ABOUT THIS TASK: Scan the records for lines with the word "return", and copy every such line.

Extracted records
============
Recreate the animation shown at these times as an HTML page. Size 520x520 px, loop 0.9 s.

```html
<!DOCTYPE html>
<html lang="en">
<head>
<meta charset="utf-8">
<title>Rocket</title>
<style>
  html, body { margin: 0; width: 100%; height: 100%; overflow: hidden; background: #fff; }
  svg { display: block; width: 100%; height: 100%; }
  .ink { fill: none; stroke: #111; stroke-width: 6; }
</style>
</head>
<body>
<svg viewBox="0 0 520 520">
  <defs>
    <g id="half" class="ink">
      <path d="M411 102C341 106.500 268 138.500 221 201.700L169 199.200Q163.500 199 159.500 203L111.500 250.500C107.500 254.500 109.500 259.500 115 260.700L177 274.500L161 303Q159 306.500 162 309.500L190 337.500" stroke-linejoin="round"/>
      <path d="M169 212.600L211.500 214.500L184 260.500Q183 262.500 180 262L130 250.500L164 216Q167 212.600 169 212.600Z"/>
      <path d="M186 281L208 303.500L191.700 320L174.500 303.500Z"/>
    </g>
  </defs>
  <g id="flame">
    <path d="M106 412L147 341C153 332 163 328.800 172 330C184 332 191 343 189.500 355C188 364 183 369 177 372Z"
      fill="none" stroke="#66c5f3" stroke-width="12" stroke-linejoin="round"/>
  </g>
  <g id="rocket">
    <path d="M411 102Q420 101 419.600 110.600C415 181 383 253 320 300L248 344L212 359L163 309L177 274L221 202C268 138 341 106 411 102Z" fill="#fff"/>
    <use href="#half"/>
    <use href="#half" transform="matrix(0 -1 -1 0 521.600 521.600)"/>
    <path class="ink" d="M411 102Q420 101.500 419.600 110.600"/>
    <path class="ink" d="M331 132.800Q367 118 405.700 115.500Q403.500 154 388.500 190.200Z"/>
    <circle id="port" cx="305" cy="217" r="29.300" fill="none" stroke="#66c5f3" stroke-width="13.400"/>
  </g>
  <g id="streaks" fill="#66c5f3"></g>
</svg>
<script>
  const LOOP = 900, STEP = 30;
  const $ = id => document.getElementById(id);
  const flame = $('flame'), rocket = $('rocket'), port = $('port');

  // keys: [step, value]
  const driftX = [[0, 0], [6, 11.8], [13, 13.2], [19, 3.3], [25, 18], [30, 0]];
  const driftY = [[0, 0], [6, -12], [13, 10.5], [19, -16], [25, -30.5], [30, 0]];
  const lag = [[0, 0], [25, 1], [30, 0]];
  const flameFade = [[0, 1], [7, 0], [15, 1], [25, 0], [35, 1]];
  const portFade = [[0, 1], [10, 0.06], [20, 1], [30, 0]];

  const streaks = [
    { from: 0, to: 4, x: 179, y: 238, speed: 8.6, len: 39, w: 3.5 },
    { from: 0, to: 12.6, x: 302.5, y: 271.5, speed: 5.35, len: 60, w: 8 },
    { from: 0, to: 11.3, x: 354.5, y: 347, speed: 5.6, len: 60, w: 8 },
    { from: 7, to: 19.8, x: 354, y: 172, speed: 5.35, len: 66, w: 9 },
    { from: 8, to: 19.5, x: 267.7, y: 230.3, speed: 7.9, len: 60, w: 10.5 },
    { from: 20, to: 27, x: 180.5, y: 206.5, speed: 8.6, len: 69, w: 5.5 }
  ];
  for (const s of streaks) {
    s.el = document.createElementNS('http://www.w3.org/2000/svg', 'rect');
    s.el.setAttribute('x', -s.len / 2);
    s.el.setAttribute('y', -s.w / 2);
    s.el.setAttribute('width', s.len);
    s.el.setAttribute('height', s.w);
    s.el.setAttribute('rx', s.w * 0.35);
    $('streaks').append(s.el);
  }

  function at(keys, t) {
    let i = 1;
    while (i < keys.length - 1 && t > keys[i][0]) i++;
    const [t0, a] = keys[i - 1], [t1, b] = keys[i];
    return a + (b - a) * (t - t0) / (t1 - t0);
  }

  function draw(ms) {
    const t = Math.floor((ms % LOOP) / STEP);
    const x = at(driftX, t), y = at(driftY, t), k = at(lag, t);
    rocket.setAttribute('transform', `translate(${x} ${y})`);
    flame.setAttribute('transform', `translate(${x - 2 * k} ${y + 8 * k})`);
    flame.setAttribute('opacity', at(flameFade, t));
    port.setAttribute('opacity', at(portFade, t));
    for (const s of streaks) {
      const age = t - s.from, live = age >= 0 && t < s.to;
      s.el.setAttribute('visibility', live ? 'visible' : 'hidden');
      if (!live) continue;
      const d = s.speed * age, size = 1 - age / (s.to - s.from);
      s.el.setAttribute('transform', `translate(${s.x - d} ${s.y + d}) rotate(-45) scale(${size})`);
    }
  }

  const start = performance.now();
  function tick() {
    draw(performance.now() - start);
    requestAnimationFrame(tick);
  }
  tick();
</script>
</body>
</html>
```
============
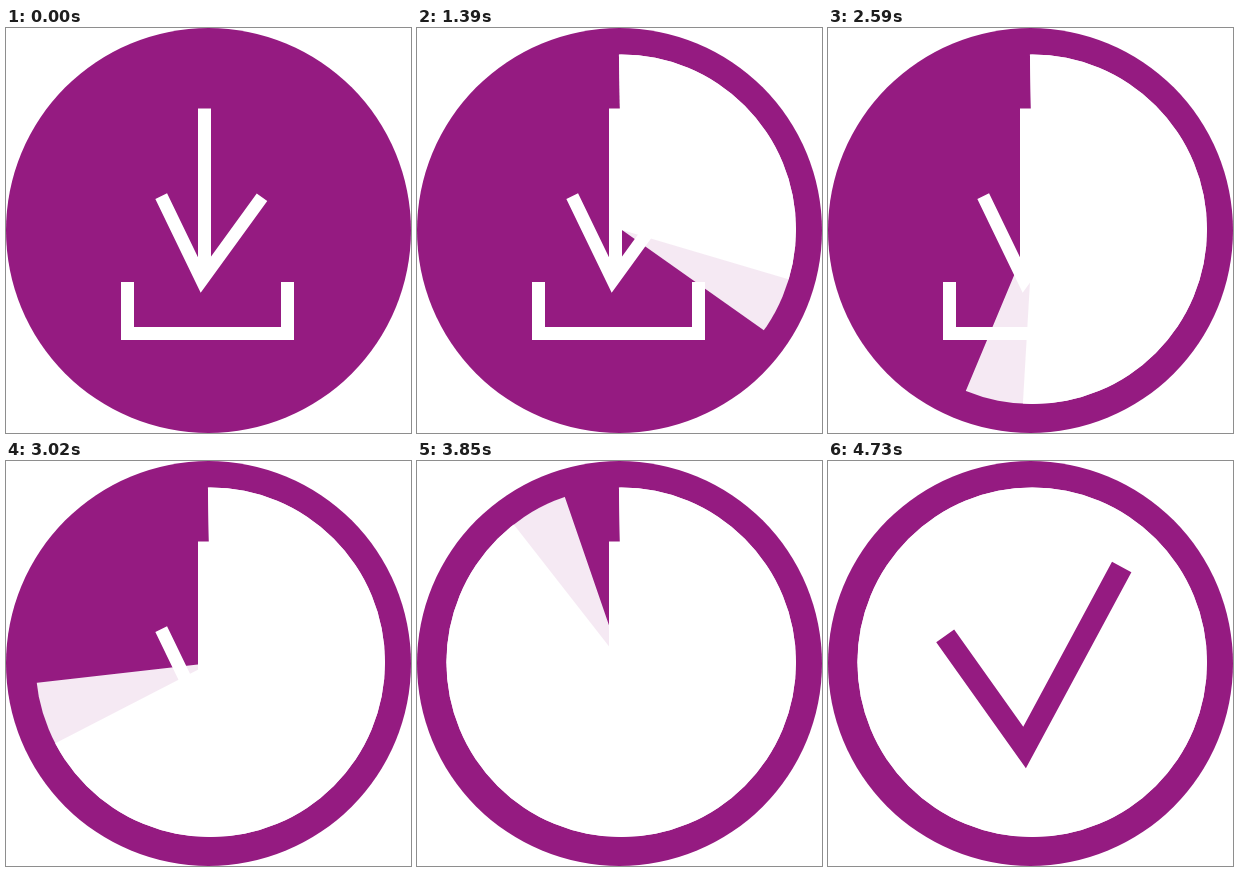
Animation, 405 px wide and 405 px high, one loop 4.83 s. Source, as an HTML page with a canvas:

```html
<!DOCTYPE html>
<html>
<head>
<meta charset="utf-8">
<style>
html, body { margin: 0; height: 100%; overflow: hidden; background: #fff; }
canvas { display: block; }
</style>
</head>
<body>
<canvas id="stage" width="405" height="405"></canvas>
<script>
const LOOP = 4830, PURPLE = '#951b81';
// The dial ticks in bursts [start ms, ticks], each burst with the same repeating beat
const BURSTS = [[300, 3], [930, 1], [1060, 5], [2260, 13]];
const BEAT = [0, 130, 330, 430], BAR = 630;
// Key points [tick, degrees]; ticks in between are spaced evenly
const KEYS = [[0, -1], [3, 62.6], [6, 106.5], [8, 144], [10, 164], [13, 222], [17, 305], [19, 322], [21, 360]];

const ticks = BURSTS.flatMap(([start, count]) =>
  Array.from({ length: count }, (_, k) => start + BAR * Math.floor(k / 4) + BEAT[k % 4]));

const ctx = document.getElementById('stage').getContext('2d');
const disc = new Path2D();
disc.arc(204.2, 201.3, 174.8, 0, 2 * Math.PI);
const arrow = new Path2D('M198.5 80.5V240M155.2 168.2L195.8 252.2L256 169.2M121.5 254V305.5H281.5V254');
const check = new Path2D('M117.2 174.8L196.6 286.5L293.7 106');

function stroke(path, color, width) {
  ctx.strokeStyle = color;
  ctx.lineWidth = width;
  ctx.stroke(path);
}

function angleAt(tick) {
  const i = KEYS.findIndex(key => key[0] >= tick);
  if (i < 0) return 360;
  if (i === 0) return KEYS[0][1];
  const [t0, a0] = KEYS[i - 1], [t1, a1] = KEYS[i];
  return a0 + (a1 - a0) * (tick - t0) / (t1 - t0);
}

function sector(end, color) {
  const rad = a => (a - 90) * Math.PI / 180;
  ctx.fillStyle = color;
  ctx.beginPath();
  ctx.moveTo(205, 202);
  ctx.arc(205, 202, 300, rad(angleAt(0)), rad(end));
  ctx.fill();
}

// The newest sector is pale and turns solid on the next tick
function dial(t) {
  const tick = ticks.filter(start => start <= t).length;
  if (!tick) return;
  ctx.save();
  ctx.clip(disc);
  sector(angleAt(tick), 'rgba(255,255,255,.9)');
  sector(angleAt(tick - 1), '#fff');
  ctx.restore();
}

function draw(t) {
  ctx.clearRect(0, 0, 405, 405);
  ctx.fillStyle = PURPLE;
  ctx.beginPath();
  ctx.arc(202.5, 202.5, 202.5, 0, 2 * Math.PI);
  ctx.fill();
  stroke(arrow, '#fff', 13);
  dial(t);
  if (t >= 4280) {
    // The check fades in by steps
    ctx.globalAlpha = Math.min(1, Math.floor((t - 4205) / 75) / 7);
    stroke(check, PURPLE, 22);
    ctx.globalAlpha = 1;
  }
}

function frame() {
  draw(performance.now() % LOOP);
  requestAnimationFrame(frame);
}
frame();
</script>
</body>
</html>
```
============
ANSWER TO THE PROBLEM:
    return a + (b - a) * (t - t0) / (t1 - t0);
  if (i < 0) return 360;
  if (i === 0) return KEYS[0][1];
  return a0 + (a1 - a0) * (tick - t0) / (t1 - t0);
  if (!tick) return;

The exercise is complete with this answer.